*** Opening of RECORDS SHOWN ***
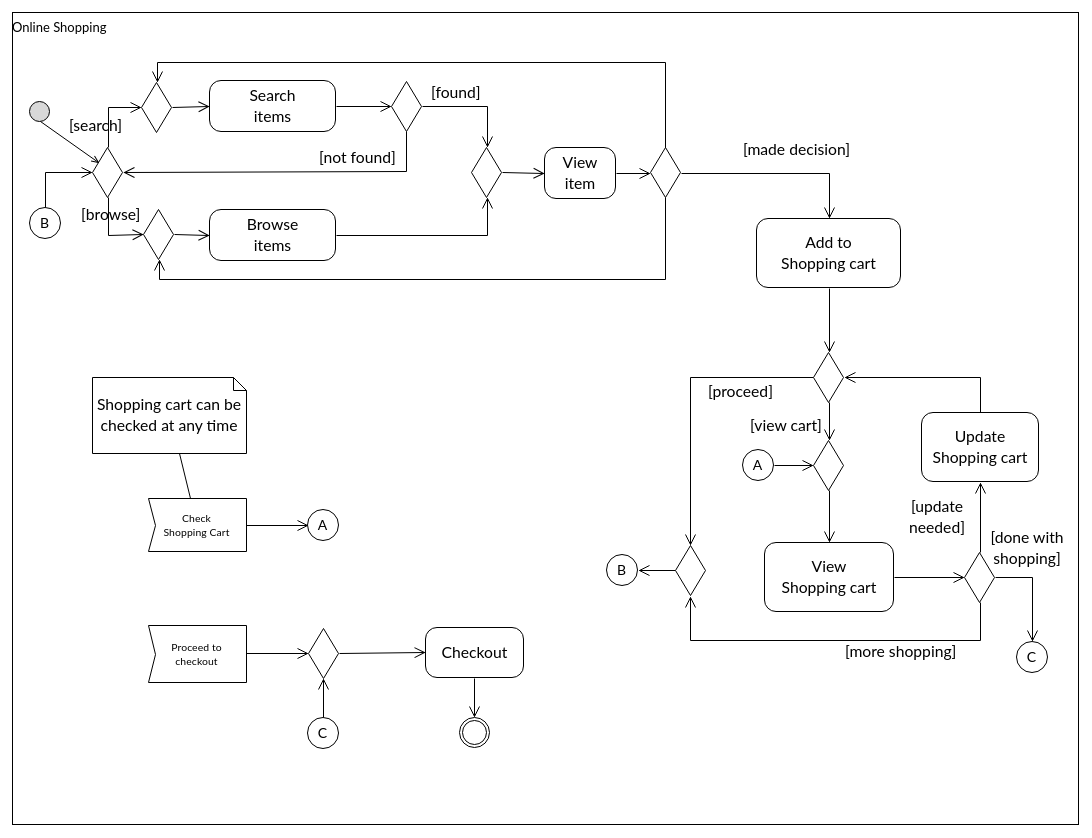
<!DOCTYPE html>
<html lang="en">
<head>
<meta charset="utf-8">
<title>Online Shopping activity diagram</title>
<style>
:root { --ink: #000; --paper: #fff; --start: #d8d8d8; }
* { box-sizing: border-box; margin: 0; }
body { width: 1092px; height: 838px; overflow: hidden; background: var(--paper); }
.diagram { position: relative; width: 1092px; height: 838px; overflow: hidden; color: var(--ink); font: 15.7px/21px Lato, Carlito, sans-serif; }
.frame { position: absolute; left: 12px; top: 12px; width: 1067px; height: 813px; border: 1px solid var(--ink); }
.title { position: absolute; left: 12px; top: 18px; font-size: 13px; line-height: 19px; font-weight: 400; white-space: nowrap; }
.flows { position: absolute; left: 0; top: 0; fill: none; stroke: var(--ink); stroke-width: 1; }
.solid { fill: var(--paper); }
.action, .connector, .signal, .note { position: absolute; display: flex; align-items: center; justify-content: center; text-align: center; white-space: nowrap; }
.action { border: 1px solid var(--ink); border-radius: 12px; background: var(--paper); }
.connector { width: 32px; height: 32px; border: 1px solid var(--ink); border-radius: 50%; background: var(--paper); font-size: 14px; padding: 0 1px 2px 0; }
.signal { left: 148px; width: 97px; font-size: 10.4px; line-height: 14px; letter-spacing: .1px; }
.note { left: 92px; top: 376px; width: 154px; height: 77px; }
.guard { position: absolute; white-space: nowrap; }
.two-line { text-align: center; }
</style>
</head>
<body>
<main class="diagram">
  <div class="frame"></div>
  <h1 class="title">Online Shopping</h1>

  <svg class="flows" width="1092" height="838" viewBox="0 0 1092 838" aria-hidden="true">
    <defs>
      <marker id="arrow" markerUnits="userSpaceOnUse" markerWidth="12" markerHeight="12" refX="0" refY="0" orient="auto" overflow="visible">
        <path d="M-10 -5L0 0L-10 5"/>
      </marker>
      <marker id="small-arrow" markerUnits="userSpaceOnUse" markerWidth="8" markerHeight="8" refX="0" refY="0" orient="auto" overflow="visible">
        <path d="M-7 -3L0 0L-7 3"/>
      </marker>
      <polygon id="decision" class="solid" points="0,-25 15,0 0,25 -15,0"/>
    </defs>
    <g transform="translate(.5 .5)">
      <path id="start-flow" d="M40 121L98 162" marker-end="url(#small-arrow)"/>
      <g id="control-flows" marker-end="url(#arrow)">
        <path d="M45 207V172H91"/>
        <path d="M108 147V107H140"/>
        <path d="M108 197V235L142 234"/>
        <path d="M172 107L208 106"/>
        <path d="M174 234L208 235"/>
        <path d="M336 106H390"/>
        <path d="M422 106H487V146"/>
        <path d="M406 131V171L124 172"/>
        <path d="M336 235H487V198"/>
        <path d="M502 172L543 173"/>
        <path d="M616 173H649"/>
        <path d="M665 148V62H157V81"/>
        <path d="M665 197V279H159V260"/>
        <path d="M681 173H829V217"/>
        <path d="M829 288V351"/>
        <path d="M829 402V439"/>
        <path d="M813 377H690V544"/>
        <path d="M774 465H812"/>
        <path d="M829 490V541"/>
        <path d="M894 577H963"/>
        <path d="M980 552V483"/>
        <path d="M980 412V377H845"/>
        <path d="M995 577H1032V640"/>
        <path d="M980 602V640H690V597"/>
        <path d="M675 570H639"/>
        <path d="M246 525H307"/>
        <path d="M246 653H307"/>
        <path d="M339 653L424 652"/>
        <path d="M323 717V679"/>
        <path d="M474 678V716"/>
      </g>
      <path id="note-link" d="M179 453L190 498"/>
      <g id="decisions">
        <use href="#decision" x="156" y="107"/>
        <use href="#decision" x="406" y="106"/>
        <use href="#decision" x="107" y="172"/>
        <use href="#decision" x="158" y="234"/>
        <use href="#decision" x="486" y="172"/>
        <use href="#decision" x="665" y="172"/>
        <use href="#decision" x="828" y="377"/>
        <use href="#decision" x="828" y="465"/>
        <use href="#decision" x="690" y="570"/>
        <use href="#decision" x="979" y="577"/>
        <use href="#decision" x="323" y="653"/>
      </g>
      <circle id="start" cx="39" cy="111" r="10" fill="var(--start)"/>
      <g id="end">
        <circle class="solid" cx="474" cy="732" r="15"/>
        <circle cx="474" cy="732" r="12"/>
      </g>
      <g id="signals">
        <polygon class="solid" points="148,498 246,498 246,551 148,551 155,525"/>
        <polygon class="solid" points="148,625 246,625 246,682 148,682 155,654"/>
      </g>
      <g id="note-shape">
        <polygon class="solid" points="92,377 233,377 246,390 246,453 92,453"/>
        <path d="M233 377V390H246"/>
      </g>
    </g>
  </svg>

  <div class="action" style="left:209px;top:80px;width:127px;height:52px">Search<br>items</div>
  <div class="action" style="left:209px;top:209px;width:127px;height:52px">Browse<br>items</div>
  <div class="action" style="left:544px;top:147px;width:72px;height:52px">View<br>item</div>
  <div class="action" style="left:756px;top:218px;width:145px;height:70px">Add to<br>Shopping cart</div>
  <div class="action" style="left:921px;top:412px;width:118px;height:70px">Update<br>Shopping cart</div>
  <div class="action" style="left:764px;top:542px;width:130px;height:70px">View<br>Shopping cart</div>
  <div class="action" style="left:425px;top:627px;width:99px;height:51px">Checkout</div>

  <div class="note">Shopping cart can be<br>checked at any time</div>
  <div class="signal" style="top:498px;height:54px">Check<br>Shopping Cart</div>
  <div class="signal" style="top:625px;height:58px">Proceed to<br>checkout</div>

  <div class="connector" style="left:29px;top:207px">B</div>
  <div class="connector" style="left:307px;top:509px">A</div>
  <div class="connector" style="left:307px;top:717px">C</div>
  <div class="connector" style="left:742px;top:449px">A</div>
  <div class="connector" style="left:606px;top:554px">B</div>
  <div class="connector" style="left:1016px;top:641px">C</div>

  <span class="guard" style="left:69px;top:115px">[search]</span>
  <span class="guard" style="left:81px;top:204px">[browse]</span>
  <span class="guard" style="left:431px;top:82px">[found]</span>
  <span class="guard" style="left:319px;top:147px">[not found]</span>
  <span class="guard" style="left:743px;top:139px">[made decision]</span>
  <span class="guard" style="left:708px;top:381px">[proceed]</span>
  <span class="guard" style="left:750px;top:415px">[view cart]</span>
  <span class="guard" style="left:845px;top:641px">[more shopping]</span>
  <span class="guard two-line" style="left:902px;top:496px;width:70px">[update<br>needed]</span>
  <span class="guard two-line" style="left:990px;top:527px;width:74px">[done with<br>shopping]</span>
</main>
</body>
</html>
*** Close of RECORDS SHOWN ***
> TASK DESCRIPTION:
With images omitted, retype the data word for word.

> RESPONSE TO THIS TASK:
<!DOCTYPE html>
<html lang="en">
<head>
<meta charset="utf-8">
<title>Online Shopping activity diagram</title>
<style>
:root { --ink: #000; --paper: #fff; --start: #d8d8d8; }
* { box-sizing: border-box; margin: 0; }
body { width: 1092px; height: 838px; overflow: hidden; background: var(--paper); }
.diagram { position: relative; width: 1092px; height: 838px; overflow: hidden; color: var(--ink); font: 15.7px/21px Lato, Carlito, sans-serif; }
.frame { position: absolute; left: 12px; top: 12px; width: 1067px; height: 813px; border: 1px solid var(--ink); }
.title { position: absolute; left: 12px; top: 18px; font-size: 13px; line-height: 19px; font-weight: 400; white-space: nowrap; }
.flows { position: absolute; left: 0; top: 0; fill: none; stroke: var(--ink); stroke-width: 1; }
.solid { fill: var(--paper); }
.action, .connector, .signal, .note { position: absolute; display: flex; align-items: center; justify-content: center; text-align: center; white-space: nowrap; }
.action { border: 1px solid var(--ink); border-radius: 12px; background: var(--paper); }
.connector { width: 32px; height: 32px; border: 1px solid var(--ink); border-radius: 50%; background: var(--paper); font-size: 14px; padding: 0 1px 2px 0; }
.signal { left: 148px; width: 97px; font-size: 10.4px; line-height: 14px; letter-spacing: .1px; }
.note { left: 92px; top: 376px; width: 154px; height: 77px; }
.guard { position: absolute; white-space: nowrap; }
.two-line { text-align: center; }
</style>
</head>
<body>
<main class="diagram">
  <div class="frame"></div>
  <h1 class="title">Online Shopping</h1>

  <svg class="flows" width="1092" height="838" viewBox="0 0 1092 838" aria-hidden="true">
    <defs>
      <marker id="arrow" markerUnits="userSpaceOnUse" markerWidth="12" markerHeight="12" refX="0" refY="0" orient="auto" overflow="visible">
        <path d="M-10 -5L0 0L-10 5"/>
      </marker>
      <marker id="small-arrow" markerUnits="userSpaceOnUse" markerWidth="8" markerHeight="8" refX="0" refY="0" orient="auto" overflow="visible">
        <path d="M-7 -3L0 0L-7 3"/>
      </marker>
      <polygon id="decision" class="solid" points="0,-25 15,0 0,25 -15,0"/>
    </defs>
    <g transform="translate(.5 .5)">
      <path id="start-flow" d="M40 121L98 162" marker-end="url(#small-arrow)"/>
      <g id="control-flows" marker-end="url(#arrow)">
        <path d="M45 207V172H91"/>
        <path d="M108 147V107H140"/>
        <path d="M108 197V235L142 234"/>
        <path d="M172 107L208 106"/>
        <path d="M174 234L208 235"/>
        <path d="M336 106H390"/>
        <path d="M422 106H487V146"/>
        <path d="M406 131V171L124 172"/>
        <path d="M336 235H487V198"/>
        <path d="M502 172L543 173"/>
        <path d="M616 173H649"/>
        <path d="M665 148V62H157V81"/>
        <path d="M665 197V279H159V260"/>
        <path d="M681 173H829V217"/>
        <path d="M829 288V351"/>
        <path d="M829 402V439"/>
        <path d="M813 377H690V544"/>
        <path d="M774 465H812"/>
        <path d="M829 490V541"/>
        <path d="M894 577H963"/>
        <path d="M980 552V483"/>
        <path d="M980 412V377H845"/>
        <path d="M995 577H1032V640"/>
        <path d="M980 602V640H690V597"/>
        <path d="M675 570H639"/>
        <path d="M246 525H307"/>
        <path d="M246 653H307"/>
        <path d="M339 653L424 652"/>
        <path d="M323 717V679"/>
        <path d="M474 678V716"/>
      </g>
      <path id="note-link" d="M179 453L190 498"/>
      <g id="decisions">
        <use href="#decision" x="156" y="107"/>
        <use href="#decision" x="406" y="106"/>
        <use href="#decision" x="107" y="172"/>
        <use href="#decision" x="158" y="234"/>
        <use href="#decision" x="486" y="172"/>
        <use href="#decision" x="665" y="172"/>
        <use href="#decision" x="828" y="377"/>
        <use href="#decision" x="828" y="465"/>
        <use href="#decision" x="690" y="570"/>
        <use href="#decision" x="979" y="577"/>
        <use href="#decision" x="323" y="653"/>
      </g>
      <circle id="start" cx="39" cy="111" r="10" fill="var(--start)"/>
      <g id="end">
        <circle class="solid" cx="474" cy="732" r="15"/>
        <circle cx="474" cy="732" r="12"/>
      </g>
      <g id="signals">
        <polygon class="solid" points="148,498 246,498 246,551 148,551 155,525"/>
        <polygon class="solid" points="148,625 246,625 246,682 148,682 155,654"/>
      </g>
      <g id="note-shape">
        <polygon class="solid" points="92,377 233,377 246,390 246,453 92,453"/>
        <path d="M233 377V390H246"/>
      </g>
    </g>
  </svg>

  <div class="action" style="left:209px;top:80px;width:127px;height:52px">Search<br>items</div>
  <div class="action" style="left:209px;top:209px;width:127px;height:52px">Browse<br>items</div>
  <div class="action" style="left:544px;top:147px;width:72px;height:52px">View<br>item</div>
  <div class="action" style="left:756px;top:218px;width:145px;height:70px">Add to<br>Shopping cart</div>
  <div class="action" style="left:921px;top:412px;width:118px;height:70px">Update<br>Shopping cart</div>
  <div class="action" style="left:764px;top:542px;width:130px;height:70px">View<br>Shopping cart</div>
  <div class="action" style="left:425px;top:627px;width:99px;height:51px">Checkout</div>

  <div class="note">Shopping cart can be<br>checked at any time</div>
  <div class="signal" style="top:498px;height:54px">Check<br>Shopping Cart</div>
  <div class="signal" style="top:625px;height:58px">Proceed to<br>checkout</div>

  <div class="connector" style="left:29px;top:207px">B</div>
  <div class="connector" style="left:307px;top:509px">A</div>
  <div class="connector" style="left:307px;top:717px">C</div>
  <div class="connector" style="left:742px;top:449px">A</div>
  <div class="connector" style="left:606px;top:554px">B</div>
  <div class="connector" style="left:1016px;top:641px">C</div>

  <span class="guard" style="left:69px;top:115px">[search]</span>
  <span class="guard" style="left:81px;top:204px">[browse]</span>
  <span class="guard" style="left:431px;top:82px">[found]</span>
  <span class="guard" style="left:319px;top:147px">[not found]</span>
  <span class="guard" style="left:743px;top:139px">[made decision]</span>
  <span class="guard" style="left:708px;top:381px">[proceed]</span>
  <span class="guard" style="left:750px;top:415px">[view cart]</span>
  <span class="guard" style="left:845px;top:641px">[more shopping]</span>
  <span class="guard two-line" style="left:902px;top:496px;width:70px">[update<br>needed]</span>
  <span class="guard two-line" style="left:990px;top:527px;width:74px">[done with<br>shopping]</span>
</main>
</body>
</html>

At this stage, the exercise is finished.